A new-build university campus in Seville has become the first ever to be awarded a platinum certification by rating body Leadership in Energy and Environmental Design (LEED).
The campus is based around internal plazas
The 29,000 sq m building in the town of Dos Hermanas was designed by Madrid-based Luis Vidal + Architects as a traditional Andalusian square, grouped around a number of plazas.
This form has been developed over the centuries in response to the region’s harsh summers, but has been adapted here to the needs of university life, and enhanced with technology.
LEED’s platinum standard, its highest award, recognises that a building has attained 80 or more "points" based on its environmental performance and "human benefits".
The climate control plan was based on combining the academic disciplines into a single building with a number of internal courtyards. In siting these "plazas", the design team payed unusually close attention to how shading patterns change during the day.
Luis Vidal has also incorporated the fabric sails that it used for its design for Heathrow Airport’s Terminal 2, to control sunlight.
Fabric sails are used as vertical sunbreaks around the exterior of the campus
Twenty percent of the materials used for the campus were from recycled sources.

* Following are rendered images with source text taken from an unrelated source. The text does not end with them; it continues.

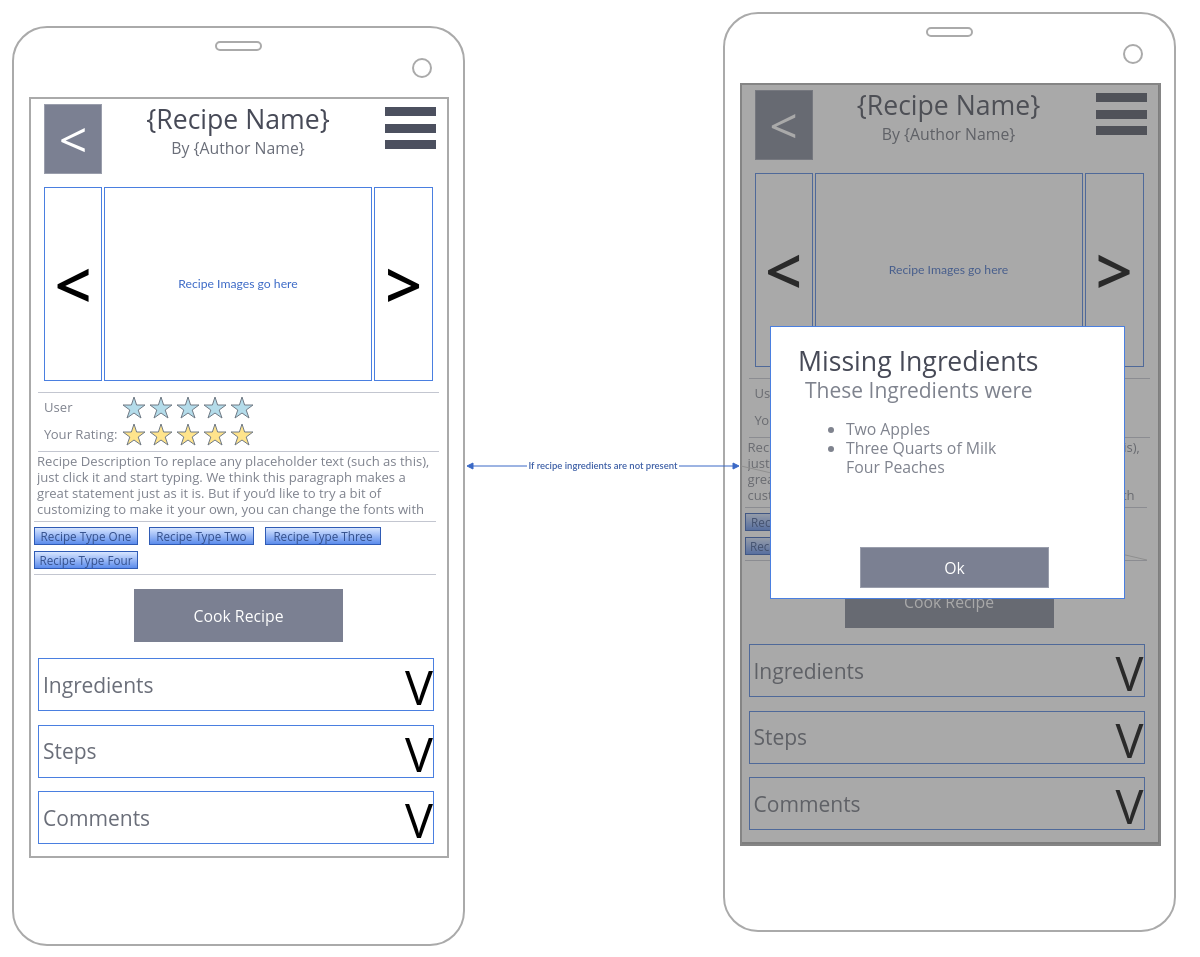
<!DOCTYPE html>
<html lang="en">
<head>
<meta charset="utf-8">
<title>Recipe page wireflow</title>
<style>
:root {
  --frame: #aaaaaa;
  --slate: #7b8092;
  --ink: #474a57;
  --text: #6a6e79;
  --muted: #7f838e;
  --blue: #4a7fe0;
  --link: #3b69c6;
  --rule: #c3c6d0;
  --sky: #b4dcea;
  --gold: #ffe48c;
}
* { box-sizing: border-box; margin: 0; padding: 0; }
body { width: 1200px; height: 957px; overflow: hidden; background: #fff; font-family: "Open Sans", "Noto Sans", sans-serif; color: var(--text); }
.wireflow { position: relative; width: 1200px; height: 957px; overflow: hidden; }
.defs { position: absolute; width: 0; height: 0; }

.phone { position: absolute; width: 453px; height: 920px; padding: 69px 0 0 15px; border: 2px solid var(--frame); border-radius: 35px; background: #fff; }
.phone-recipe { left: 12px; top: 26px; }
.phone-missing { left: 722.5px; top: 12px; }
.speaker { position: absolute; left: 201px; top: 13px; width: 47px; height: 10px; border: 2px solid var(--frame); border-radius: 5px; }
.camera { position: absolute; left: 398px; top: 30px; width: 20px; height: 20px; border: 2px solid var(--frame); border-radius: 50%; }
.screen { position: relative; display: flex; flex-direction: column; width: 420px; height: 761px; border: 2px solid var(--frame); }

.header { display: grid; grid-template-columns: 58px 1fr 51px; align-items: start; height: 88px; padding: 5px 11px 0 13px; }
.back { display: flex; align-items: center; justify-content: center; height: 70px; background: var(--slate); border: 1px solid #9a9eac; color: #fff; font-size: 50px; line-height: 1; }
.heading { padding-right: 11px; text-align: center; white-space: nowrap; }
.heading h1 { font-size: 26.6px; font-weight: 400; line-height: 30px; color: var(--ink); }
.heading p { margin-top: 1px; font-size: 15.8px; line-height: 26px; }
.menu { display: flex; flex-direction: column; gap: 7.5px; padding-top: 3px; }
.menu span { height: 9px; background: #4c505f; }

.gallery { display: grid; grid-template-columns: 58px 268px 59px; gap: 2px; height: 194px; margin-left: 13px; }
.gallery > * { display: flex; align-items: center; justify-content: center; border: 1px solid var(--blue); }
.arrow { font-size: 65px; font-weight: 600; line-height: 1; color: #000; }
.slide { padding-bottom: 1px; font: 12.2px Lato, sans-serif; color: var(--link); }

.ratings { height: 60px; width: 401px; margin: 11px 0 0 7px; border: solid var(--rule); border-width: 1px 0; padding-left: 6px; }
.rating { display: grid; grid-template-columns: 78px 1fr; align-items: center; height: 27px; font-size: 13.1px; line-height: 18px; color: var(--muted); white-space: nowrap; }
.stars { display: flex; gap: 3px; padding-top: 2px; stroke: #707a85; }
.stars svg { width: 24px; height: 24px; }
.sky { fill: var(--sky); }
.gold { fill: var(--gold); }

.description { height: 64px; margin: 1px 0 0 6px; overflow: hidden; font-size: 13.1px; line-height: 16px; color: var(--muted); white-space: nowrap; }
.tags { display: flex; flex-wrap: wrap; align-content: flex-start; gap: 6px 11px; width: 402px; height: 54px; margin: 4px 0 0 3px; padding-top: 5px; border: solid var(--rule); border-width: 1px 0; list-style: none; }
.tags li { width: 104px; height: 18px; border: 1px solid #2f5bb5; background: linear-gradient(#d7e5ff, #5c8cec); font-size: 11.7px; line-height: 17px; text-align: center; color: #34508c; white-space: nowrap; }
.tags .medium { width: 105px; }
.tags .wide { width: 116px; }

.cook { display: flex; align-items: center; justify-content: center; width: 209px; height: 53px; margin: 14px 0 0 103px; background: var(--slate); color: #fff; font-size: 15.8px; }
.sections { display: flex; flex-direction: column; justify-content: space-between; width: 396px; height: 186px; margin: 16px 0 0 7px; }
.section { display: flex; align-items: center; justify-content: space-between; height: 53px; padding-left: 4px; border: 1px solid var(--blue); }
.section h2 { font-size: 21px; font-weight: 400; line-height: 30px; }
.section span { padding-top: 5px; font-size: 47px; line-height: 44px; color: #000; }

.scrim { position: absolute; left: -2px; top: -2px; width: 421px; height: 763px; border: 2px solid #858585; background: rgba(85, 85, 85, .5); }
.scrim svg { position: absolute; left: -2px; top: -2px; width: 421px; height: 763px; }
.dialog { position: absolute; left: 45.5px; top: 312px; width: 355px; height: 273px; padding-top: 19px; border: 1px solid var(--blue); background: #fff; }
.dialog h2 { height: 32px; margin-left: 27px; overflow: hidden; font-size: 26.6px; font-weight: 400; line-height: 31px; color: var(--ink); white-space: nowrap; }
.dialog h3 { margin-left: 34px; font-size: 21px; font-weight: 400; line-height: 24px; color: var(--muted); white-space: nowrap; }
.dialog ul { margin-top: 18px; padding-left: 75px; font-size: 15.8px; line-height: 19px; color: var(--muted); }
.ok { display: flex; align-items: center; justify-content: center; width: 189px; height: 41px; margin: 70px 0 0 89px; border: 1px solid #9a9eac; background: var(--slate); color: #fff; font-size: 15.8px; }

.connector { position: absolute; left: 466px; top: 459px; display: flex; align-items: center; width: 274px; height: 14px; color: var(--link); }
.connector svg { flex: none; width: 61px; height: 14px; fill: currentColor; stroke: currentColor; }
.connector p { flex: 1; font: 600 9.5px/14px Lato, sans-serif; color: #3d5fa6; text-align: center; white-space: nowrap; }
</style>
</head>
<body>
<svg class="defs" aria-hidden="true">
  <defs>
    <symbol id="star" viewBox="0 0 24 24"><polygon points="12,1 14.6,9 23,9 16.2,14 19,22 12,17 5,22 7.8,14 1,9 9.4,9"/></symbol>
  </defs>
</svg>
<main class="wireflow">

  <article class="phone phone-recipe">
    <span class="speaker"></span><span class="camera"></span>
    <div class="screen">
      <header class="header">
        <div class="back">&lt;</div>
        <div class="heading"><h1>{Recipe Name}</h1><p>By {Author Name}</p></div>
        <div class="menu"><span></span><span></span><span></span></div>
      </header>
      <section class="gallery">
        <div class="arrow">&lt;</div>
        <div class="slide">Recipe Images go here</div>
        <div class="arrow">&gt;</div>
      </section>
      <section class="ratings">
        <div class="rating"><span>User</span>
          <div class="stars sky"><svg><use href="#star"/></svg><svg><use href="#star"/></svg><svg><use href="#star"/></svg><svg><use href="#star"/></svg><svg><use href="#star"/></svg></div>
        </div>
        <div class="rating"><span>Your Rating:</span>
          <div class="stars gold"><svg><use href="#star"/></svg><svg><use href="#star"/></svg><svg><use href="#star"/></svg><svg><use href="#star"/></svg><svg><use href="#star"/></svg></div>
        </div>
      </section>
      <p class="description">Recipe Description To replace any placeholder text (such as this),<br>just click it and start typing. We think this paragraph makes a<br>great statement just as it is. But if you’d like to try a bit of<br>customizing to make it your own, you can change the fonts with</p>
      <ul class="tags">
        <li>Recipe Type One</li>
        <li class="medium">Recipe Type Two</li>
        <li class="wide">Recipe Type Three</li>
        <li>Recipe Type Four</li>
      </ul>
      <div class="cook">Cook Recipe</div>
      <div class="sections">
        <div class="section"><h2>Ingredients</h2><span>V</span></div>
        <div class="section"><h2>Steps</h2><span>V</span></div>
        <div class="section"><h2>Comments</h2><span>V</span></div>
      </div>
    </div>
  </article>

  <article class="phone phone-missing">
    <span class="speaker"></span><span class="camera"></span>
    <div class="screen">
      <header class="header">
        <div class="back">&lt;</div>
        <div class="heading"><h1>{Recipe Name}</h1><p>By {Author Name}</p></div>
        <div class="menu"><span></span><span></span><span></span></div>
      </header>
      <section class="gallery">
        <div class="arrow">&lt;</div>
        <div class="slide">Recipe Images go here</div>
        <div class="arrow">&gt;</div>
      </section>
      <section class="ratings">
        <div class="rating"><span>User</span></div>
        <div class="rating"><span>Your Rating:</span></div>
      </section>
      <p class="description">Recipe Description To replace any placeholder text (such as this),<br>just click it and start typing. We think this paragraph makes a<br>great statement just as it is. But if you’d like to try a bit of<br>customizing to make it your own, you can change the fonts with</p>
      <ul class="tags">
        <li>Recipe Type One</li>
        <li class="medium">Recipe Type Two</li>
        <li class="wide">Recipe Type Three</li>
        <li>Recipe Type Four</li>
      </ul>
      <div class="cook">Cook Recipe</div>
      <div class="sections">
        <div class="section"><h2>Ingredients</h2><span>V</span></div>
        <div class="section"><h2>Steps</h2><span>V</span></div>
        <div class="section"><h2>Comments</h2><span>V</span></div>
      </div>
      <div class="scrim">
        <svg viewBox="0 0 421 763" aria-hidden="true"><line x1="1" y1="383" x2="407" y2="477" stroke="#8f8f8f"/></svg>
      </div>
    </div>
    <section class="dialog">
      <h2>Missing Ingredients</h2>
      <h3>These Ingredients were</h3>
      <ul>
        <li>Two Apples</li>
        <li>Three Quarts of Milk<br>Four Peaches</li>
      </ul>
      <div class="ok">Ok</div>
    </section>
  </article>

  <div class="connector">
    <svg viewBox="0 0 61 14" aria-hidden="true"><line x1="4" y1="7" x2="61" y2="7"/><polygon points="1,7 7,4 7,10"/></svg>
    <p>If recipe ingredients are not present</p>
    <svg viewBox="0 0 61 14" aria-hidden="true"><line x1="0" y1="7" x2="57" y2="7"/><polygon points="60,7 54,4 54,10"/></svg>
  </div>

</main>
</body>
</html>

The campus has photovoltaic panels throughout, a grey-water recovery system and a cistern to collect rain.
Landscaped areas occupy 12,100 sq m and include 173 specimens of 14 species of trees and 63 different species of perennial shrubs.
The €29m campus opened before the beginning of the 2019 academic year.
Top image: The campus offers a new interpretation of traditional Andalusian urban forms (All pictures courtesy of Luis Vidal)